1944 WW2 International watch company super Rare and Collectable British Military Issue WWW Dirty Dozen Wristwatch

Product Code: AWCIWC3010

Availability:In stock

This Watch

We are very excited to have on offer one of the Rarest Dirty Dozen, British Military watches from ww2 and one of the famous so-called 'Dirty Dozen'   The black original dial has aged stunningly, with a smooth and even patina almost browning and a quite unique radium burn dial mark at the 9 o'clock Area. likely and traditionally a result of the hands being in a non moving state for some years. A quite rare and individual reaction between the corrosive hand paint and the more unpredictable dial paint. NOTICE the light remains of the crows foot arrow ,government property mark in the close up images. Not uncommon and some interesting possible reasons for this in my views below in the " What we think " section  The lumed, chrome hands also have some age to them, as you would expect from an 80+ year old watch, that may have seen some action!  Full Arabic numerals sit inside a railway-style, outer minute tracking.  The dial is signed at 12 o'clock with a painted IWC logo .the subsidiary seconds dial at 6 pm

The stainless steel pressure fitted back case is engraved with "W.W.W. /M13010 /  and has the expected  fixed lugs.  Measuring 35mm, it is a comfortable wear on the wrist.  Inside is the famous, mechanical manual wind,  Iwc caliber 83, fully serviced by us and running strongly.  We've paired this watch on a brown one piece vintage military style leather strap, but it looks great on a range of nylon military straps or plain black leather too.

View a short product video here soon!

Extra Points 

The WWW British issue wristwatches are perhaps the most desired and collectable watches among all those issued to the British Army.

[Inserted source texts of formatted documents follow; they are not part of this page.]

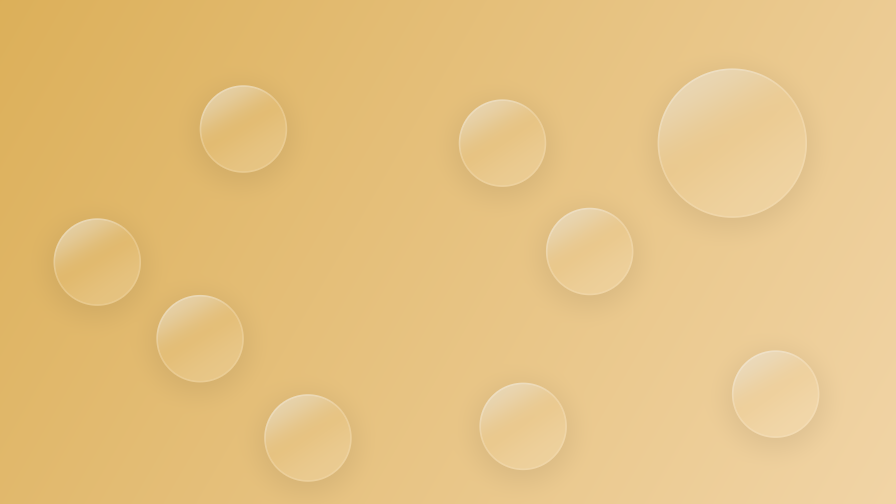
Reproduce this background procedurally as a WebGL 2 fragment shader.

```glsl
#version 300 es
precision highp float;
// Frosted glass discs floating over a warm diagonal gradient.
// Each disc is a circle distance function with a soft drop shadow,
// a two-part sheen along a tilted axis, and a thin bright rim.

#define GOLD vec3(0.862, 0.688, 0.350)
#define CREAM vec3(0.945, 0.832, 0.650)
#define SHEEN_COLOR vec3(0.91, 0.90, 0.87)
#define SHADOW_COLOR vec3(0.25, 0.20, 0.14)
#define GRADIENT_ANGLE 0.524
#define SHEEN_ALPHA 0.50
#define BASE_ALPHA 0.15
#define RIM_ALPHA 0.16
#define RIM_WIDTH 0.0023
#define SHADOW_ALPHA 0.12
#define SHADOW_BLUR 0.058
#define SHADOW_DROP 0.012

uniform vec2 u_resolution;
out vec4 outColor;

const float SMALL = 0.0868;
const float LARGE = 0.1482;

// Disc centers and radii, in canvas heights
const vec3 DISCS[9] = vec3[9](
    vec3(0.483, 0.744, SMALL), vec3(0.997, 0.716, SMALL), vec3(1.453, 0.716, LARGE),
    vec3(0.193, 0.480, SMALL), vec3(1.170, 0.501, SMALL), vec3(0.397, 0.328, SMALL),
    vec3(0.611, 0.131, SMALL), vec3(1.038, 0.154, SMALL), vec3(1.539, 0.218, SMALL));

// Linear gradient that reaches its end colors at opposite corners
vec3 backdrop(vec2 p, float aspect) {
    vec2 axis = vec2(cos(GRADIENT_ANGLE), sin(GRADIENT_ANGLE));
    float t = dot(vec2(p.x, 1.0 - p.y), axis) / dot(vec2(aspect, 1.0), axis);
    return mix(GOLD, CREAM, t);
}

// Shadow outside the edge, glass inside it
vec3 addDisc(vec3 color, vec2 p, vec3 disc, float pixel) {
    vec2 offset = p - disc.xy;
    float edge = length(offset) - disc.z;
    float inside = clamp(0.5 - edge / pixel, 0.0, 1.0);

    // Soft shadow, dropped slightly below the disc
    float shadowEdge = length(offset + vec2(0.0, SHADOW_DROP)) - disc.z;
    float shadow = 1.0 - smoothstep(-SHADOW_BLUR, SHADOW_BLUR, shadowEdge);
    color = mix(color, SHADOW_COLOR, SHADOW_ALPHA * shadow * (1.0 - inside));

    // Sheen fades from the upper left to the middle, then glass brightens
    vec2 sheenAxis = normalize(vec2(0.5, -0.866));
    float along = 0.5 + 0.5 * dot(offset, sheenAxis) / disc.z;
    float sheen = SHEEN_ALPHA * (1.0 - smoothstep(-0.05, 0.52, along));
    float base = BASE_ALPHA * smoothstep(0.25, 0.95, along);
    vec3 glass = mix(color, SHEEN_COLOR, sheen);
    glass = mix(glass, vec3(1.0, 0.98, 0.92), base);

    // Thin rim, brightest on the lit side
    float rim = smoothstep(-RIM_WIDTH - pixel, -RIM_WIDTH, edge);
    glass = mix(glass, vec3(1.0), RIM_ALPHA * rim * mix(1.3, 0.7, along));
    return mix(color, glass, inside);
}

void main() {
    float pixel = 1.0 / u_resolution.y;
    vec2 p = gl_FragCoord.xy * pixel;
    vec3 color = backdrop(p, u_resolution.x * pixel);
    for (int i = 0; i < DISCS.length(); i++) {
        color = addDisc(color, p, DISCS[i], pixel);
    }
    outColor = vec4(color, 1.0);
}
```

This is perhaps because they were the first to be specially designed and custom contracted for the British Army.

'WWW' is said to stand for Watch, Wrist, Waterproof and was the descriptive code used by the British Army to identify it as a piece of equipment issued by the government. Apparently only around 5000 Iwc pieces were issued in the 1940s.

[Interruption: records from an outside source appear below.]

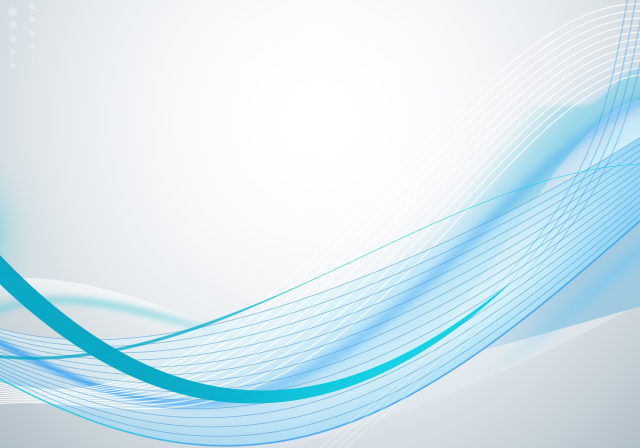
This background is drawn by a WebGL 1 fragment shader. Its source:

```glsl
precision highp float;
// Flowing translucent waves and fine line meshes over a soft grey radial glow.
// Every wave is a quartic through five evenly spaced heights; fills, bands
// and line families are all drawn from the signed distance to such waves.

uniform vec2 u_resolution;

#define MESH_LINES 14
#define VEIL_LINES 11
#define CROSS_LINES 4
#define MESH_WIDTH 0.0009
#define VEIL_WIDTH 0.0014
#define RIBBON_WIDTH 0.023
#define RIBBON_END 0.795
#define GLOW_CENTER vec2(0.50, 0.73)
#define GLOW_RADIUS 1.04

const vec3 SLATE = vec3(0.68, 0.74, 0.78);
const vec3 MIST = vec3(0.90, 0.93, 0.95);
const vec3 ICE = vec3(0.86, 0.96, 0.99);
const vec3 AQUA = vec3(0.50, 0.83, 0.87);
const vec3 SKY = vec3(0.46, 0.78, 0.95);
const vec3 AZURE = vec3(0.16, 0.62, 0.95);
const vec3 TEAL = vec3(0.00, 0.65, 0.77);
const vec3 CYAN = vec3(0.05, 0.82, 0.90);

float aspect, pixel;

// Height at x of the quartic through five heights at x = 0, 1/4, ... 1.
float wave(float x, float first, vec4 rest) {
  float s = 4.0 * x;
  vec4 d1 = rest - vec4(first, rest.xyz);
  vec3 d2 = d1.yzw - d1.xyz;
  vec2 d3 = d2.yz - d2.xy;
  float d4 = d3.y - d3.x;
  return first + s * (d1.x + (s - 1.0) / 2.0 * (d2.x
       + (s - 2.0) / 3.0 * (d3.x + (s - 3.0) / 4.0 * d4)));
}

// Signed distance to a wave in canvas heights, positive above it.
float side(vec2 p, float first, vec4 rest) {
  float y = wave(p.x, first, rest);
  float slope = (wave(p.x + 0.004, first, rest) - y) / (0.004 * aspect);
  return (p.y - y) * inversesqrt(1.0 + slope * slope);
}

float above(float d) { return clamp(d / pixel + 0.5, 0.0, 1.0); }
float stroke(float d, float halfWidth) { return above(halfWidth - abs(d)); }
float glow(float d, float size) { return exp(-d * d / (size * size)); }

void main() {
  vec2 p = gl_FragCoord.xy / u_resolution;
  aspect = u_resolution.x / u_resolution.y;
  pixel = 1.0 / u_resolution.y;

  // Radial backdrop
  float radius = length((p - GLOW_CENTER) * vec2(aspect, 1.0)) / GLOW_RADIUS;
  vec3 color = mix(vec3(1.0), SLATE, min(radius * radius, 1.0));

  // Faint dots in the upper left corner
  for (int i = 0; i < 10; i++) {
    float row = mod(float(i), 5.0);
    float column = floor(float(i) / 5.0);
    vec2 center = vec2(0.020 + 0.031 * column, 0.974 + 0.012 * column - 0.030 * row);
    float d = length((p - center) * vec2(aspect, 1.0));
    color = mix(color, vec3(1.0), 0.28 * above(0.010 - 0.0012 * row - 0.002 * column - d));
  }

  // Boundaries shared by the fills
  vec4 meshTop = vec4(0.253, 0.346, 0.496, 0.693);
  vec4 meshBase = vec4(0.019, 0.035, 0.216, 0.507);
  float topSide = side(p, 0.266, meshTop);
  float baseSide = side(p, 0.154, meshBase);
  float lobe = side(p, -0.041, vec4(0.164, 0.061, 0.377, 0.777));
  float band = side(p, 0.234, vec4(0.104, 0.186, 0.483, 0.773));
  float inside = above(baseSide);

  // Lower right veils
  float outer = side(p, -0.115, vec4(-0.06, 0.022, 0.149, 0.322));
  float inner = side(p, -0.004, vec4(0.052, 0.126, 0.216, 0.316));
  float below = 1.0 - inside;
  color = mix(color, MIST, 0.5 * above(outer) * below * smoothstep(0.3, 0.6, p.x));
  color = mix(color, vec3(0.55, 0.76, 0.87),
              0.75 * above(inner) * below * smoothstep(0.62, 0.95, p.x));
  color = mix(color, SKY, 0.5 * below * glow(baseSide + 0.05, 0.02) * smoothstep(0.72, 1.0, p.x));

  // Left edge glow and two pale arcs
  color = mix(color, AQUA, 0.6 * exp(-p.x / 0.022) * glow(p.y - 0.48, 0.10));
  float arcFade = 1.0 - smoothstep(0.2, 0.45, p.x);
  float paleArc = side(p, 0.377, vec4(0.318, 0.182, 0.071, 0.0));
  color = mix(color, vec3(1.0), 0.55 * arcFade * above(-paleArc) * smoothstep(-0.07, 0.0, paleArc));
  float aquaArc = side(p, 0.309, vec4(0.294, 0.210, 0.201, 0.182));
  color = mix(color, AQUA, 0.6 * glow(aquaArc, 0.012) * arcFade);

  // Aqua crest, fading toward the upper left
  float crestTop = 0.768 + 0.09 * smoothstep(0.91, 1.01, p.x);
  float crest = above(lobe) * (1.0 - smoothstep(0.02, 0.16, lobe))
              * (1.0 - smoothstep(-0.012, 0.006, p.y - crestTop));
  color = mix(color, AQUA, 0.6 * crest * smoothstep(0.48, 0.9, p.x));

  // Pale lobe, icy body and the blue shading inside the mesh
  float lobeFade = smoothstep(0.5, 0.75, p.x);
  color = mix(color, MIST, 0.85 * above(-lobe) * inside * lobeFade);
  color = mix(color, ICE, 0.85 * above(-lobe - 0.04) * inside * lobeFade);
  float body = inside * above(-topSide);
  color = mix(color, ICE, body * mix(0.5, 0.75, smoothstep(0.2, 0.6, p.x)));
  color = mix(color, SKY, 0.7 * body * smoothstep(0.78, 1.06, p.x));
  color = mix(color, SKY, 0.4 * inside * glow(baseSide, 0.05));

  // Soft blue band
  float bandFade = smoothstep(0.15, 0.45, p.x);
  color = mix(color, SKY, 0.32 * inside * glow(band, 0.075) * bandFade);
  color = mix(color, AZURE, mix(0.7, 0.32, bandFade) * glow(band, mix(0.009, 0.016, bandFade)));

  // White line veil
  for (int i = 0; i < VEIL_LINES; i++) {
    float t = float(i) / float(VEIL_LINES - 1);
    float d = side(p, mix(0.145, 0.099, t),
                   mix(vec4(0.182, 0.442, 0.799, 0.991), vec4(0.089, 0.219, 0.563, 0.833), t));
    color = mix(color, vec3(1.0), 0.75 * stroke(d, VEIL_WIDTH));
  }

  // Blue line mesh with a brighter lower rim
  for (int i = 0; i < MESH_LINES; i++) {
    float t = float(i) / float(MESH_LINES - 1);
    float d = side(p, mix(0.266, 0.154, t), mix(meshTop, meshBase, t));
    color = mix(color, vec3(0.22, 0.56, 0.82), 0.5 * stroke(d, MESH_WIDTH));
  }
  color = mix(color, mix(CYAN, AZURE, smoothstep(0.1, 0.4, p.x)), 0.6 * stroke(baseSide, 0.002));

  // Steep crossing lines on the right
  for (int i = 0; i < CROSS_LINES; i++) {
    float x = wave(p.y, 0.52, vec4(0.72, 0.875, 0.961, 1.0)) + 0.013 * (float(i) - 1.5);
    float d = (p.x - x) * aspect * 0.75;
    vec3 tint = mix(vec3(1.0), AZURE, smoothstep(0.25, 0.5, p.y));
    color = mix(color, tint, 0.45 * stroke(d, MESH_WIDTH));
  }

  // Slender cyan line, then the broad tapering ribbon
  float slender = side(p, 0.204, vec4(0.243, 0.383, 0.545, 0.634));
  color = mix(color, mix(TEAL, CYAN, smoothstep(0.2, 0.6, p.x)),
              0.75 * stroke(slender, mix(0.0034, 0.0007, smoothstep(0.3, 0.5, p.x))));
  float ribbon = side(p, 0.398, vec4(0.154, 0.130, 0.312, 0.684));
  float taper = pow(max(1.0 - p.x / RIBBON_END, 0.0), 0.65);
  float ribbonMask = stroke(ribbon, RIBBON_WIDTH * taper) * step(p.x, RIBBON_END);
  color = mix(color, mix(TEAL, CYAN, smoothstep(0.2, 0.65, p.x)), 0.95 * ribbonMask);

  gl_FragColor = vec4(color, 1.0);
}
```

These watches began being manufactured and issued to the British Forces in early 1943.

There were 12 Swiss manufacturers of the WWW contracted to the forces, and as such, the collection is commonly referred to by collectors and dealers alike as “The Dirty Dozen”. 

What we think

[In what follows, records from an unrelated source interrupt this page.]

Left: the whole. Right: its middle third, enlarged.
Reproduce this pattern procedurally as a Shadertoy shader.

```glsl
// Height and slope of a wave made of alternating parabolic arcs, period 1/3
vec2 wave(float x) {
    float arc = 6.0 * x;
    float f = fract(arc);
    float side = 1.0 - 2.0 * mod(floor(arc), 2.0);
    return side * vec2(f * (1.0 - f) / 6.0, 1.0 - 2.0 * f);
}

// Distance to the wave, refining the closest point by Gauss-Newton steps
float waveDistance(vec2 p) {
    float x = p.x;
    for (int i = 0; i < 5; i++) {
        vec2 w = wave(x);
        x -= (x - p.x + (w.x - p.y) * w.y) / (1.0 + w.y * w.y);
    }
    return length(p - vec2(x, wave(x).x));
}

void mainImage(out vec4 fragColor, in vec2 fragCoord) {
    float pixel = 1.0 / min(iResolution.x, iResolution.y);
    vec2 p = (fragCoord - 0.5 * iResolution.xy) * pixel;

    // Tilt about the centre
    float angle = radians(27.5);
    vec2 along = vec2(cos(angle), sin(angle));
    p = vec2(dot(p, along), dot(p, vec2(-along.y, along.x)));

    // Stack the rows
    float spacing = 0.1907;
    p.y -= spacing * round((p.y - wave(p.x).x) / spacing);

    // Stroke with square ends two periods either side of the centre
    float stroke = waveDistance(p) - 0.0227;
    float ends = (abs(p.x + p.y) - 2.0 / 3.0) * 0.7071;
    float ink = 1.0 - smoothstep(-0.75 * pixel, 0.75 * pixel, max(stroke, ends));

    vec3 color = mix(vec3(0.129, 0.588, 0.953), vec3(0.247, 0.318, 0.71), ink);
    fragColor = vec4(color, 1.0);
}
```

We always get excited by military watches.  They have such an iconic design, obviously utilitarian but somehow they always seem to have some character, too. 

We have so much appreciation for Militaria in General and obviously watches from wartime. Not only a part of watchmaking history but also history in general .

A personal attachment to anything regarding military history and this being probably how our company started way back in 1973 by my father, the founder of AWC came from a military background in the intelligence / salvage of enemy equipment. with the aim of reporting back to our own Uk intelligence with information on the advancement of enemy technology.

An experienced watch expert and watchmaker will look at vintage and antique watches using the knowledge and know-how passed down through generations. Looking at watches of this period in an objective manor.

This amazing ww2 international watch co example is clearly an original and exceptional example. On close inspection of this beautifully aged dial i have noted the hand paint lume burn mark at 9 o'clock which might determine the deterioration of the crows foot / military government property arrow paint , then later possibly removed by a watch maker on request.

Another theory which i have established through my own personal conversations with Ex WW2 serving Gentlemen is more interesting. Let's just say that after the ww2 and conflict not all military personnel returned government property when entering back into civilian life. Needless to say i guess in the eyes of the law maybe this was considered as stealing from the crown!  so better to have the property marks removed or covered up then be put up in front of a judge . A ridiculous thought when you give up your life for your country in protection for others and the good of humanity.

I personally prefer the latter as heard from a most respectable gent myself and bless him for sharing his story and bless him for serving his country proud. RIP.

True pieces of history, there is something amazing about wearing a military watch, never knowing what it may have seen or been through during its life.   A perfect addition to Dirty Dozen enthusiast, or a first time military watch buyer.

Spec Stuff

Serial : 13010
Reference : W.W.W. /  M13010
Movement : Manual Wind Iwc cal 83
Age : 1941/1950
Specific Age : 1944
Case Size : 35 mm
Case Thickness : 10mm
Lug to Lug :
Lugs :
Condition :
Box & Papers :
Case Material :
  Stainless Steel
Service History :
  Our 12-Months NON-Waterproof Warranty

1944 WW2 International watch company super Rare and Collectable British Military Issue WWW Dirty Dozen Wristwatch